On December 2, 2015, the CFTC announced a settlement order with Arya Motazedi, a gasoline and energy futures trader. According to the CFTC’s order, Motazedi committed fraud by misappropriating non-public and material information from his employer, and using that information both to trade ahead of his employer and to place advantageous trades between his personal accounts and his employer’s accounts.
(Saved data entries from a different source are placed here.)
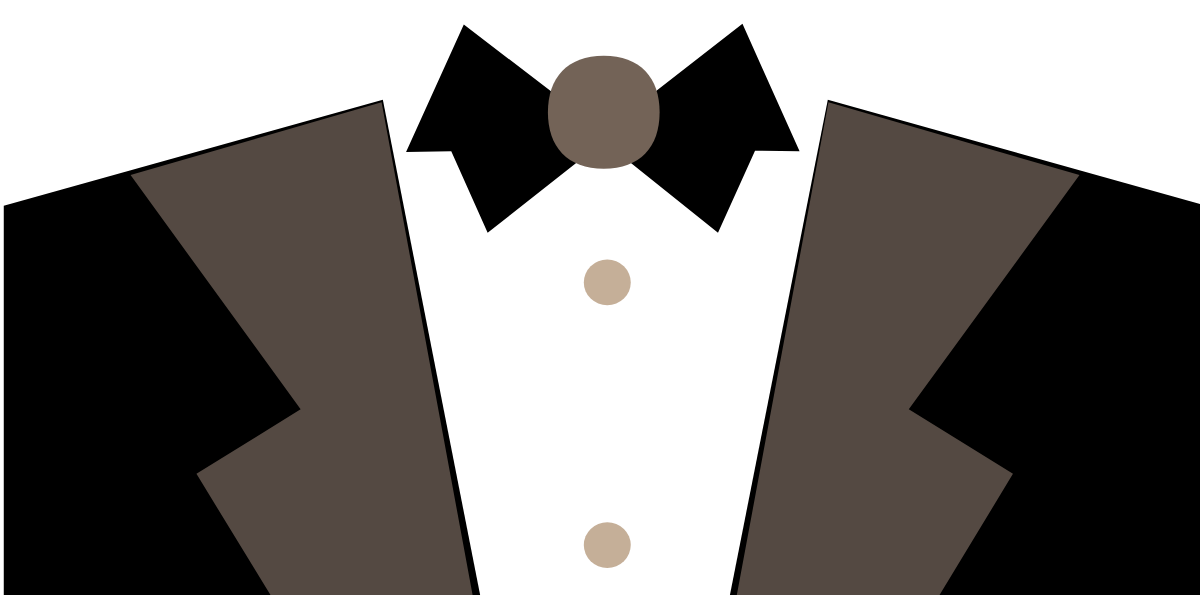
<!DOCTYPE html>
<html lang="en">
<head>
<meta charset="utf-8">
<meta name="viewport" content="width=device-width, initial-scale=1">
<title>Tuxedo and bow tie</title>
<style>
:root {
  --shirt: #ffffff;
  --jacket: #000000;
  --lapel: #544942;
  --knot: #736357;
  --button: #c5af98;
}
html, body { margin: 0; padding: 0; background: var(--shirt); overflow: hidden; }
.tuxedo { display: block; width: 1200px; height: 595px; background: var(--shirt); }
.jacket, .bow { fill: var(--jacket); }
.lapel { fill: var(--lapel); }
.knot { fill: var(--knot); }
.button { fill: var(--button); }
</style>
</head>
<body>
<svg class="tuxedo" viewBox="0 0 956 474" preserveAspectRatio="none" role="img" aria-label="Black tuxedo jacket with brown lapels, a bow tie and two shirt buttons">
  <g id="left-side">
    <path class="jacket" d="M3 164 L305 79.5 L382.5 474 H3 Z"/>
    <path class="lapel" d="M104 139.500 L304 81.500 L376.500 474 H215.500 L156.500 377.500 L239.500 326 Z"/>
  </g>
  <g id="right-side">
    <path class="jacket" d="M956 162.500 L659.500 79.500 L581.500 474 H956 Z"/>
    <path class="lapel" d="M860 139.500 L660 81.500 L587 474 H748.500 L807 377.500 L724 326 Z"/>
  </g>
  <g id="bow-tie">
    <path class="bow" d="M369.500 19.500 L481 105 V112.500 L388.500 185.500 L359.500 120.500 L323.500 121 Z"/>
    <path class="bow" d="M591.500 19 L481 105 V112.500 L572 185.500 L601.500 120 L637 120.500 Z"/>
    <path class="knot" d="M481 44.500 C510 44.500 525.500 62 525.500 89.500 C525.500 117 510 134.500 481 134.500 C452 134.500 436.500 117 436.500 89.500 C436.500 62 452 44.500 481 44.500 Z"/>
  </g>
  <g id="shirt-buttons" class="button">
    <ellipse cx="483.800" cy="225" rx="18.700" ry="18.200"/>
    <ellipse cx="483.800" cy="434.200" rx="18.700" ry="18.200"/>
  </g>
</svg>
</body>
</html>
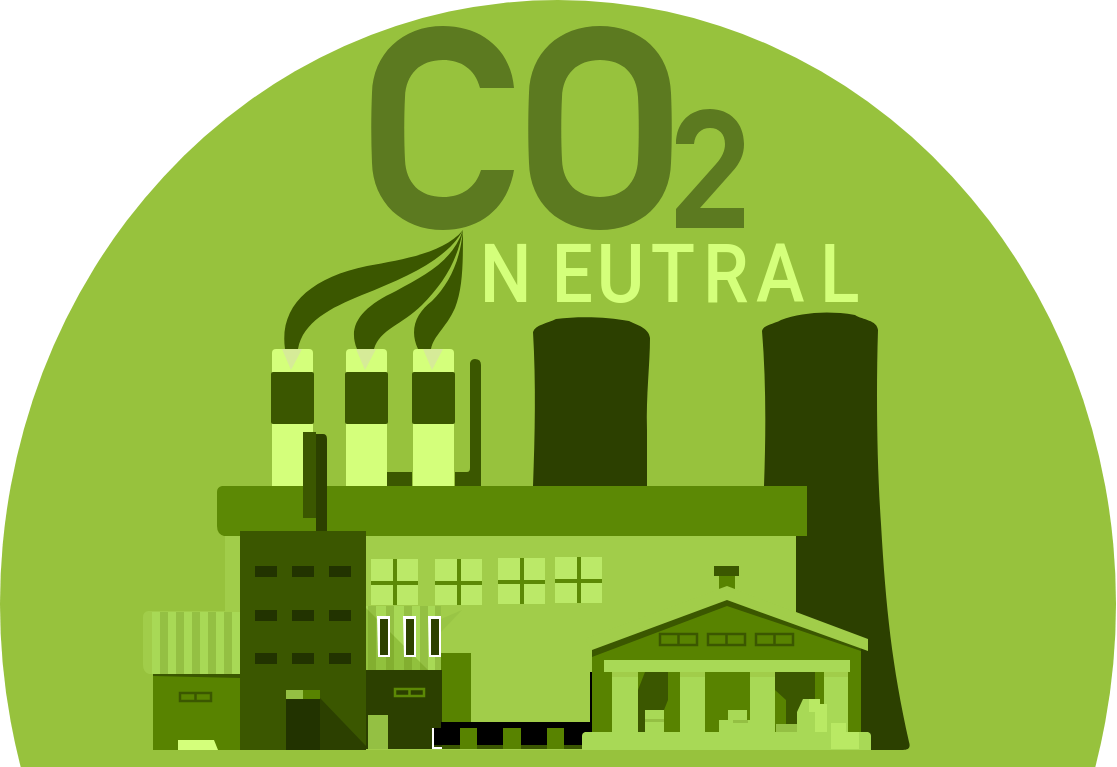
<!DOCTYPE html>
<html lang="en">
<head>
<meta charset="utf-8">
<title>CO2 Neutral</title>
<style>
:root {
  --paper: #ffffff;
  --field: #97c23d;
  --title: #5c7a20;
  --glow: #d4ff7b;
  --pane: #bbe968;
  --haze: #d6e6a0;
  --wall: #a1cd4a;
  --pale: #a8d956;
  --stripe: #94c043;
  --roof: #5c8905;
  --leaf: #588300;
  --moss: #3b5700;
  --pine: #2c4000;
  --night: #223300;
}
html, body { margin: 0; height: 100%; overflow: hidden; background: var(--paper); }
.poster { display: block; width: 1117px; height: 767px; }
.field { fill: var(--field); }
.title { fill: var(--title); }
.subtitle { fill: var(--glow); font: 500 81px Roboto, "Open Sans", sans-serif; }
.glow { fill: var(--glow); }
.pane { fill: var(--pane); }
.haze { fill: var(--haze); opacity: .8; }
.wall { fill: var(--wall); }
.pale { fill: var(--pale); }
.stripe { fill: var(--stripe); }
.roof { fill: var(--roof); }
.leaf { fill: var(--leaf); }
.moss { fill: var(--moss); }
.pine { fill: var(--pine); }
.night { fill: var(--night); }
.black { fill: #000; }
.frame { fill: none; stroke: var(--moss); stroke-width: 2.5; }
</style>
</head>
<body>
<svg class="poster" viewBox="0 0 1117 767" xmlns="http://www.w3.org/2000/svg">
  <defs>
    <g id="chimney">
      <rect class="glow" width="41" height="30" y="349" rx="4"/>
      <rect class="glow" width="41" height="70" y="416"/>
      <rect class="moss" x="-1" y="372" width="43" height="52" rx="2"/>
      <path class="haze" d="M10 349H30L19 370Z"/>
    </g>
    <g id="hall-window">
      <rect class="pane" width="47" height="46"/>
      <path d="M24 0V46M0 24H47" fill="none" stroke="#5c8905" stroke-width="4"/>
    </g>
    <g id="office-windows" class="night">
      <rect x="255" width="22" height="11"/>
      <rect x="292" width="22" height="11"/>
      <rect x="329" width="22" height="11"/>
    </g>
    <g id="slot-window">
      <path d="M0 0H13V41H1Z" fill="#fff"/>
      <path class="pine" d="M3 3H11V39H3Z"/>
    </g>
    <path id="vent" class="frame" d="M0 0H37V11H0ZM18.500 0V11"/>
  </defs>

  <ellipse class="field" cx="558" cy="604" rx="558" ry="604"/>

  <g id="headline">
    <g class="title" role="img" aria-label="CO2">
      <path d="M514 88H480C475 69 461 60 443 60C420 60 406 74 405 97C404 115 404 142 405 160C406 183 420 197 443 197C462 197 476 187 481 170H514C508 207 481 230 443 230C402 230 373 202 372 163C371 140 371 115 372 93C373 54 402 26 443 26C482 26 511 50 514 88Z"/>
      <path fill-rule="evenodd" d="M600 26C641 26 670 53 671 93C672 115 672 142 671 163C670 203 641 230 600 230C559 230 530 203 529 163C528 142 528 115 529 93C530 53 559 26 600 26ZM600 60C577 60 563 74 562 97C561 115 561 142 562 160C563 183 577 197 600 197C623 197 637 183 638 160C639 142 639 115 638 97C637 74 623 60 600 60Z"/>
      <path d="M676 144C676 122 690 109 710 109C730 109 744 123 744 144C744 155 740 163 732 172L700 208H744V228H676V209L716 164C722 157 725 151 725 144C725 134 719 128 710 128C701 128 695 134 694 144Z"/>
    </g>
    <text class="subtitle" transform="scale(.9 1)" x="533 613 663 723 781 840 911" y="302">NEUTRAL</text>
  </g>

  <g id="smoke-plumes" class="moss">
    <path d="M463 230C444 253 405 259 367 266C310 278 279 306 285 349H298C303 322 330 308 362 295C410 276 448 258 463 230Z"/>
    <path d="M463 230C452 262 425 275 396 291C362 307 347 325 357 349H374C380 329 402 325 422 305C443 284 457 262 463 230Z"/>
    <path d="M463 230C460 262 449 284 432 301C416 313 409 330 418 349H431C434 335 446 328 455 308C463 288 463 262 463 230Z"/>
  </g>

  <g id="cooling-towers" class="pine">
    <path d="M533 332C535 325 548 323 556 319C580 316 608 317 629 321C637 325 649 328 650 338C650 364 646 395 647 430V486H533C535 435 536 383 533 332Z"/>
    <path d="M762 331C763 325 774 324 781 320C801 313 826 310 855 315C863 320 877 320 878 330C876 395 877 465 881 524C886 610 892 665 909 742C911 748 908 750 903 750H780V486H764C766 430 766 380 762 331Z"/>
  </g>

  <g id="chimneys">
    <use href="#chimney" x="272"/>
    <use href="#chimney" x="346"/>
    <use href="#chimney" x="413"/>
    <rect class="moss" x="387" y="472" width="25" height="14"/>
    <path class="moss" d="M455 472H467Q470 472 470 468V363Q471 359 475 359Q481 359 481 365V486H455Z"/>
  </g>

  <g id="main-hall">
    <path class="wall" d="M225 534H796V750H240V611H225Z"/>
    <path class="roof" d="M222 486H807V536H224Q217 534 217 526V492Q217 487 222 486Z"/>
    <g>
      <use href="#hall-window" x="371" y="559"/>
      <use href="#hall-window" x="435" y="559"/>
      <use href="#hall-window" x="498" y="558"/>
      <use href="#hall-window" x="555" y="557"/>
    </g>
    <path class="stripe" d="M441 619L462 610L441 632Z" opacity=".6"/>
    <rect class="leaf" x="441" y="653" width="30" height="69"/>
  </g>

  <g id="striped-shed">
    <rect class="leaf" x="153" y="672" width="88" height="78"/>
    <path class="moss" d="M153 674H241V678L153 676Z"/>
    <path class="wall" d="M148 611H241V674H149Q143 672 143 665V617Q143 612 148 611Z"/>
    <path class="pale" d="M152 612H160V674H152ZM168 612H176V674H168ZM184 612H192V674H184ZM200 612H208V674H200ZM216 612H224V674H216ZM232 612H240V674H232Z"/>
    <path class="stripe" d="M160 612H168V674H160ZM176 612H184V674H176ZM192 612H200V674H192ZM208 612H216V674H208ZM224 612H232V674H224Z"/>
    <path class="frame" d="M180 693H211V701H180ZM195.500 693V701"/>
    <path class="glow" d="M178 740H214L218 750H178Z"/>
  </g>

  <g id="striped-annex">
    <rect class="pine" x="366" y="670" width="76" height="79"/>
    <rect class="pale" x="366" y="606" width="75" height="64"/>
    <path class="stripe" d="M368 606H376V670H368ZM386 606H394V670H386ZM404 606H412V670H404ZM420 606H428V670H420ZM435 606H441V670H435Z"/>
    <path d="M366 608L428 670H366Z" fill="#5c8905" opacity=".3"/>
    <use href="#slot-window" x="377" y="616"/>
    <use href="#slot-window" x="403" y="616"/>
    <use href="#slot-window" x="428" y="616"/>
    <path d="M395 689H424V696H395ZM409.500 689V696" fill="none" stroke="#5c8905" stroke-width="2.500"/>
    <rect class="stripe" x="368" y="715" width="20" height="34"/>
  </g>

  <g id="office-block">
    <path class="moss" d="M303 432H316V518H303Z"/>
    <path class="pine" d="M316 434H323Q327 434 327 439V531H316Z"/>
    <rect class="moss" x="240" y="531" width="126" height="219"/>
    <path class="pine" d="M320 698L366 746V750H320Z"/>
    <use href="#office-windows" y="566"/>
    <use href="#office-windows" y="610"/>
    <use href="#office-windows" y="653"/>
    <rect class="night" x="286" y="698" width="34" height="52"/>
    <rect class="leaf" x="286" y="690" width="34" height="9"/>
    <rect class="stripe" x="286" y="690" width="17" height="9"/>
  </g>

  <g id="loading-dock">
    <path class="black" d="M441 722H592V745H434V728H441Z"/>
    <path d="M433 728V748H442" fill="none" stroke="#fff" stroke-width="2"/>
    <path class="moss" d="M442 745H584V749H442Z"/>
    <path class="leaf" d="M460 728H477V749H460ZM503 728H521V749H503ZM547 728H564V749H547Z"/>
    <path class="black" d="M590 672H593V732H590Z"/>
  </g>

  <g id="warehouse">
    <rect class="leaf" x="719" y="574" width="16" height="20"/>
    <rect class="moss" x="714" y="566" width="25" height="10"/>
    <path class="leaf" d="M592 648L727 596L861 645V735H592Z"/>
    <path class="moss" d="M592 645L727 597L861 642V651L727 606L592 657Z"/>
    <path class="wall" d="M586 638L727 586L868 639V651L727 600L592 650Q588 648 586 638Z"/>
    <use href="#vent" x="660" y="634"/>
    <use href="#vent" x="708" y="634"/>
    <use href="#vent" x="756" y="634"/>
    <path class="moss" d="M638 672H680V732H638ZM775 672H815V732H775Z"/>
    <path class="leaf" d="M638 672H645L638 690ZM668 672H680V732H664V710L668 700ZM775 690L786 700V732H775Z"/>
    <path class="pale" d="M604 660H850V672H604Z"/>
    <path class="pale" d="M612 672H638V733H612ZM680 672H705V733H680ZM750 672H775V733H750ZM824 672H848V733H824Z"/>
    <path class="wall" d="M612 672H638V677H612ZM680 672H705V677H680ZM750 672H775V677H750ZM824 672H848V677H824Z"/>
    <path class="pale" d="M585 732H868Q871 733 871 736V750H582V736Q582 733 585 732Z"/>
    <g id="crates">
      <path class="pale" d="M645 710H664V732H645ZM728 710H747V720H757V732H719V720H728ZM797 712L803 699H818V732H797Z"/>
      <path class="stripe" d="M645 719H664V722H645ZM733 720H748V723H733ZM776 724H797V732H776Z"/>
      <path d="M809 699H820V704H827V732H815V712H809ZM831 723H846V732H859V749H831Z" fill="#b9e964"/>
    </g>
  </g>
</svg>
</body>
</html>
The CFTC found that Motazedi had violated Section 6(c)(1) of the Commodity Exchange Act (“CEA”) and Regulation 180.1, promulgated in 2011 under Section 6(c)(1). Without admitting or denying any of the CFTC’s findings or conclusions, Motazedi agreed to pay a $100,000 civil monetary penalty and a further $217,000 as restitution to his former employer and to accept a permanent prohibition from employment in the industry, trading on any CFTC-regulated facility and transacting in any instrument within the CFTC’s jurisdiction.
Section 6(c)(1) was added to the CEA by the Dodd-Frank Act and is virtually identical to Section 10(b) of the Exchange Act. Regulation 180.1 was modeled on SEC Rule 10b-5. However, the CEA, in Section 4(b), already had a provision prohibiting fraud and deception, which the Dodd-Frank Act did not affect. Accordingly, the settlement order may be noteworthy for two reasons. First, it suggests that the CFTC intends to make broad use of its new anti-fraud authority under Section 6(c)(1) and Regulation 180.1. Second, in the order, the CFTC employs Rule 10b-5’s misappropriation theory set forth in U.S. v. O’Hagan, 521 U.S. 642 (1997). Thus, Motazedi was found to have violated Rule 180.1 and committed fraud through his “misappropriation and misuse of his employer’s material nonpublic trading information to trade in personal trading accounts [in breach of] his duty to his employer.” More broadly, the settlement order quotes from the CFTC’s 2011 release adopting Regulation 180.1: “[B]ecause of ‘the differences between the securities markets and the derivatives markets, the Commission will be guided, but not controlled, by the substantial body of judicial precedent applying the comparable language of SEC Rule l0b-5.’”